30 years ago Carlsberg asked us to develop a system for inspecting beer crates.
The breweries wanted two different inspections in order to avoid production stops on the bottling lines, and to ensure that the right crates were used. It was not good if a crate from a competing brewery was allowed to enter the line and eventually come out in the other end with beers in a wrong crate.
On arrival the crates are automatically emptied and washed. The next stage is inspection where a camera looks down in the crate to find stuck bottles or debris. Also the top of the crate is analysed to find broken handles. A second camera identifies the brand name on the side of the crate. Getting wrong crates back to the bottling line is a very Danish problem. Our standard 30 piece plastic crate is used by everyone. Abroad it is very different. The drivers delivering the beer crates to retail will only take their own crates back.
Getting wrong crates back to the bottling line is a very Danish problem.
Our attempt to sell the crate inspection in UK and Germany was a total failure.
It took a long time before I realized why. The crate inspection is quite difficult. The main challenges are all the dents and defects that are acceptable, and the small defects that are critical. An aligned but broken handle will only show a minute crack. It can cause severe pain when lifting the crate. If the handle opens and closes again it can take a good bite of your hand.
We delivered more than 20 systems over the years, but today most beers are delivered in cans.

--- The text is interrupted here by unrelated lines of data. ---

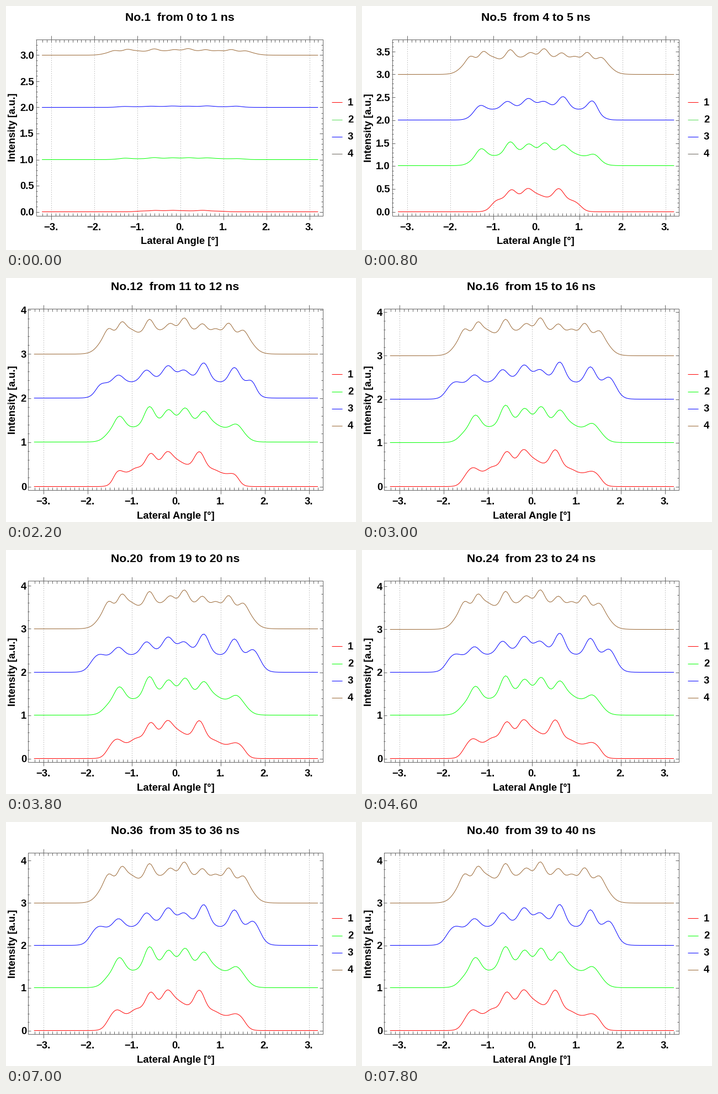
These frames come from a looping animation (634x444 px, 8 s). A matplotlib script:

```python
import math

import matplotlib.pyplot as plt
import numpy as np
from matplotlib.animation import FuncAnimation

W, H, DPI = 634, 444, 100
PX = 72 / DPI
FRAMES, STEP = 40, 200
SWITCH = 10          # first frame that uses the wide layout
RIGHT = 573
GRAY = "#666666"
COLORS = ["#ff0000", "#00ff00", "#0000ff", "#996633"]
NARROW_KEYS = ["#ff0000", "#58dc58", "#0000ff", "#6a655c"]
ANGLES = np.linspace(-3.2, 3.2, 161)

plt.rcParams["font.family"] = "Liberation Sans"
plt.rcParams["font.weight"] = "bold"

NARROW = dict(left=54, top=61, bottom=381, zero=374, peak=78, x0=315.2, dx=78,
              title=(314.5, 27), xtick=408, xlabel=(314, 433), edge=51,
              keys=NARROW_KEYS, major=0.5, minor=0.1, fmt="{:.1f}")
WIDE = dict(left=39, top=56, bottom=385, zero=379, peak=73, x0=307.9, dx=80.2,
            title=(306.5, 22), xtick=412, xlabel=(307, 438), edge=37,
            keys=COLORS, major=1, minor=0.2, fmt="{:.0f}")

# Each profile: a domed plateau with bumps (angle, height) of one width,
# cut off by soft edges that move outwards while the intensity builds up.
PROFILES = [
    dict(start=0.03, level=0.32, dome=0.5, edges=(1.07, 1.58), soft=0.06,
         width=0.17,
         bumps=[(-1.34, .17), (-.9, .14), (-.57, .49), (-.2, .46), (.03, .17),
                (.22, .08), (.53, .53), (.85, .09), (1.37, .08)]),
    dict(start=0.04, level=0.36, dome=0.55, edges=(1.52, 1.62), soft=0.08,
         width=0.16,
         bumps=[(-1.28, .35), (-.6, .5), (-.17, .34), (.21, .39), (.63, .37),
                (.85, .08), (1.37, .15)]),
    dict(start=0.03, level=0.4, dome=0.45, edges=(1.5, 1.95), soft=0.07,
         width=0.16,
         bumps=[(-1.75, .07), (-1.3, .22), (-.67, .28), (-.18, .32),
                (.18, .2), (.63, .47), (1.32, .43), (1.75, .2)]),
    dict(start=0.13, level=0.51, dome=0.3, edges=(1.75, 1.75), soft=0.09,
         width=0.13,
         bumps=[(-1.53, .23), (-1.22, .34), (-1.02, .11), (-.6, .34),
                (-.13, .17), (.19, .32), (.6, .22), (.9, .13), (1.19, .31),
                (1.53, .18)]),
]


def gain(n, start):
    """Fast turn-on followed by a slow drift to full intensity."""
    rise = 0.85 * (1 - math.exp(-n / 4.5)) + 0.15 * min(n / 36, 1)
    return start + (1 - start) * rise


def ease(t):
    t = min(max(t, 0), 1)
    return t * t * (3 - 2 * t)


def profile(p, n):
    inner, outer = p["edges"]
    edge = inner + (outer - inner) * ease((n - 6) / 8)
    y = p["level"] * (1 + p["dome"] * np.exp(-(ANGLES / 0.8) ** 2))
    for centre, height in p["bumps"]:
        y += height * np.exp(-((ANGLES - centre) / p["width"]) ** 2)
    window = 1 / (1 + np.exp((np.abs(ANGLES) - edge) / p["soft"]))
    return gain(n, p["start"]) * y * window


fig = plt.figure(figsize=(W / DPI, H / DPI), dpi=DPI, facecolor="white")
ax = fig.add_axes([0, 0, 1, 1])


def snap(v):
    return math.floor(v) + 0.5


def text(x, y, s, size=18.5, ha="center", **kw):
    ax.text(x, y, s, fontsize=size * PX, ha=ha, va="baseline", color="black",
            **kw)


def segments(parts):
    xs, ys = [], []
    for xa, ya, xb, yb in parts:
        xs += [xa, xb, np.nan]
        ys += [ya, yb, np.nan]
    ax.plot(xs, ys, color=GRAY, lw=PX, solid_capstyle="butt", zorder=2)


def draw_x_axis(lay):
    top, bottom = lay["top"], lay["bottom"]
    ticks = []
    for k in range(-32, 33):
        centre = lay["x0"] + lay["dx"] * k / 10
        x = snap(centre)
        major = k % 10 == 0
        out = 7 if major else 0
        ticks += [(x, top - out, x, top + 5),
                  (x, bottom + 1 + out, x, bottom - 4)]
        if major:
            ax.plot([x, x], [top + 1, bottom], color="#8c8c8c", lw=PX,
                    ls=(0, (1, 3)), dash_capstyle="butt", zorder=1)
            text(centre, lay["xtick"], f"{k // 10}.".replace("-", "\u2212"))
    segments(ticks)


def draw_y_axis(lay, scale):
    ticks = []
    every = round(lay["major"] / lay["minor"])
    count = int((lay["zero"] - lay["top"]) / scale / lay["minor"])
    for k in range(count + 1):
        y = snap(lay["zero"] - k * lay["minor"] * scale)
        major = k % every == 0
        size = 6 if major else 3
        ticks += [(lay["left"], y, lay["left"] + size, y),
                  (RIGHT + 1, y, RIGHT + 1 - size, y)]
        if major:
            text(lay["edge"], round(y + 6.6),
                 lay["fmt"].format(k * lay["minor"]), ha="right")
    segments(ticks)


def draw_frame(lay):
    l, r = lay["left"] + 0.5, RIGHT + 0.5
    t, b = lay["top"] + 0.5, lay["bottom"] + 0.5
    ax.plot([l, r, r, l, l], [t, t, b, b, t], color=GRAY, lw=PX, zorder=2,
            solid_joinstyle="miter")


def draw_legend(lay):
    for i, color in enumerate(lay["keys"]):
        y = 175.5 + 31 * i
        ax.plot([590, 609], [y, y], color=color, lw=PX, solid_capstyle="butt")
        text(619, 181 + 31 * i, str(i + 1), ha="left")


def update(n):
    ax.cla()
    ax.set_xlim(0, W)
    ax.set_ylim(H, 0)
    ax.axis("off")
    lay = NARROW if n < SWITCH else WIDE
    data = [profile(p, n) for p in PROFILES]
    highest = max(i + d.max() for i, d in enumerate(data))
    scale = (lay["zero"] - lay["peak"]) / highest

    draw_x_axis(lay)
    draw_y_axis(lay, scale)
    draw_frame(lay)
    for i, (d, color) in enumerate(zip(data, COLORS)):
        base = snap(lay["zero"] - i * scale)
        ax.plot(lay["x0"] + lay["dx"] * ANGLES, base - d * scale,
                color=color, lw=PX, zorder=3)
    draw_legend(lay)

    text(*lay["title"], f"No.{n + 1}  from {n} to {n + 1} ns", size=21.33)
    text(*lay["xlabel"], "Lateral Angle [\u00b0]")
    shown_half = (lay["zero"] - lay["top"]) / scale > 3.5
    text(17, 222 if shown_half else 221, "Intensity [a.u.]", rotation=90,
         rotation_mode="anchor")
    return []


anim = FuncAnimation(fig, update, frames=FRAMES, interval=STEP, repeat=True,
                     repeat_delay=0, blit=False)
plt.show()
```
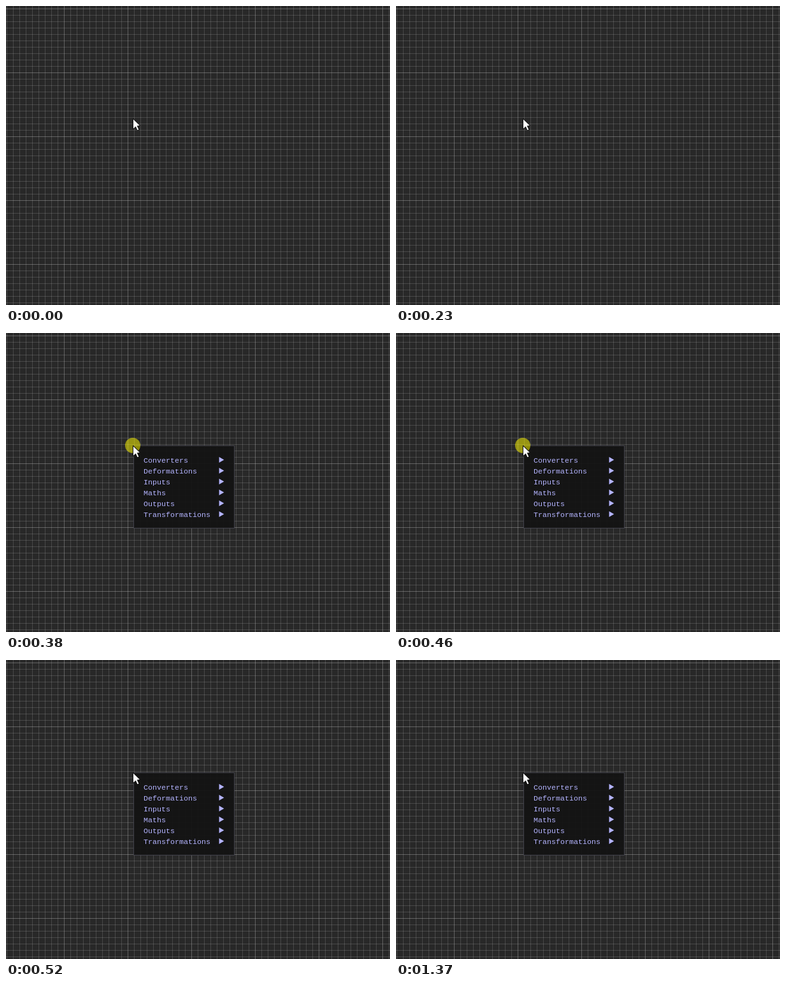
An HTML page with a canvas that plays this animation: 603x468 px, repeating every 1930 ms.

```html
<!DOCTYPE html>
<html lang="en">
<head>
<meta charset="utf-8">
<title>Node editor context menu</title>
<style>
  html, body { margin: 0; width: 603px; height: 468px; overflow: hidden; background: #282828; }
  canvas { display: block; }
</style>
</head>
<body>
<canvas id="stage" width="603" height="468"></canvas>
<script>
const canvas = document.getElementById('stage');
const ctx = canvas.getContext('2d');
const LOOP = 1930, PRESS = 380, RELEASE = 520;
const ITEMS = ['Converters', 'Deformations', 'Inputs', 'Maths', 'Outputs', 'Transformations'];
const INK = '#b4b4ff';

function polygon(points, color) {
  ctx.fillStyle = color;
  ctx.beginPath();
  points.forEach(([x, y]) => ctx.lineTo(x, y));
  ctx.closePath();
  ctx.fill();
}

function drawLines(step, color) {
  ctx.fillStyle = color;
  for (let x = 91 % step; x < canvas.width; x += step) ctx.fillRect(x, 0, 1, canvas.height);
  for (let y = 4; y < canvas.height; y += step) ctx.fillRect(0, y, canvas.width, 1);
}

function drawGrid() {
  ctx.fillStyle = '#282828';
  ctx.fillRect(0, 0, canvas.width, canvas.height);
  drawLines(10, 'rgba(200,200,200,.2)');
  drawLines(100, 'rgba(200,200,200,.2)');
}

function drawMenu() {
  ctx.fillStyle = 'rgba(20,20,20,.94)';
  ctx.fillRect(200, 176, 159, 130);
  ctx.strokeStyle = 'rgba(110,110,128,.5)';
  ctx.lineWidth = 1;
  ctx.strokeRect(200.5, 176.5, 158, 129);

  ctx.font = '11.665px "Liberation Mono", monospace';
  ctx.textBaseline = 'alphabetic';
  ITEMS.forEach((label, i) => {
    const y = 203 + i * 17;
    ctx.fillStyle = INK;
    ctx.fillText(label, 216, y);
    polygon([[334.6, y - 9], [342.4, y - 4.5], [334.6, y]], INK);
  });
}

function drawClick() {
  ctx.fillStyle = 'rgba(255,250,0,.52)';
  ctx.beginPath();
  ctx.arc(199, 176, 12, 0, Math.PI * 2);
  ctx.fill();
}

function drawCursor() {
  ctx.save();
  ctx.translate(199, 176);
  polygon([[0, 0], [1, 0], [12, 11], [12, 12], [8, 12], [10.5, 18], [9, 19],
    [7, 19], [4.5, 14], [1, 17], [0, 17]], '#111');
  polygon([[1, 1.6], [10.8, 11], [6.6, 11.4], [9.4, 17.6], [7.4, 18.3],
    [4.8, 12.5], [1, 15.8]], '#fff');
  ctx.restore();
}

function render() {
  const time = performance.now() % LOOP;
  drawGrid();
  if (time >= PRESS) drawMenu();
  if (time >= PRESS && time < RELEASE) drawClick();
  drawCursor();
  requestAnimationFrame(render);
}
render();
</script>
</body>
</html>
```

There is not much need for crate inspection these days, but…
It is probably the best beer crate inspection system in the world.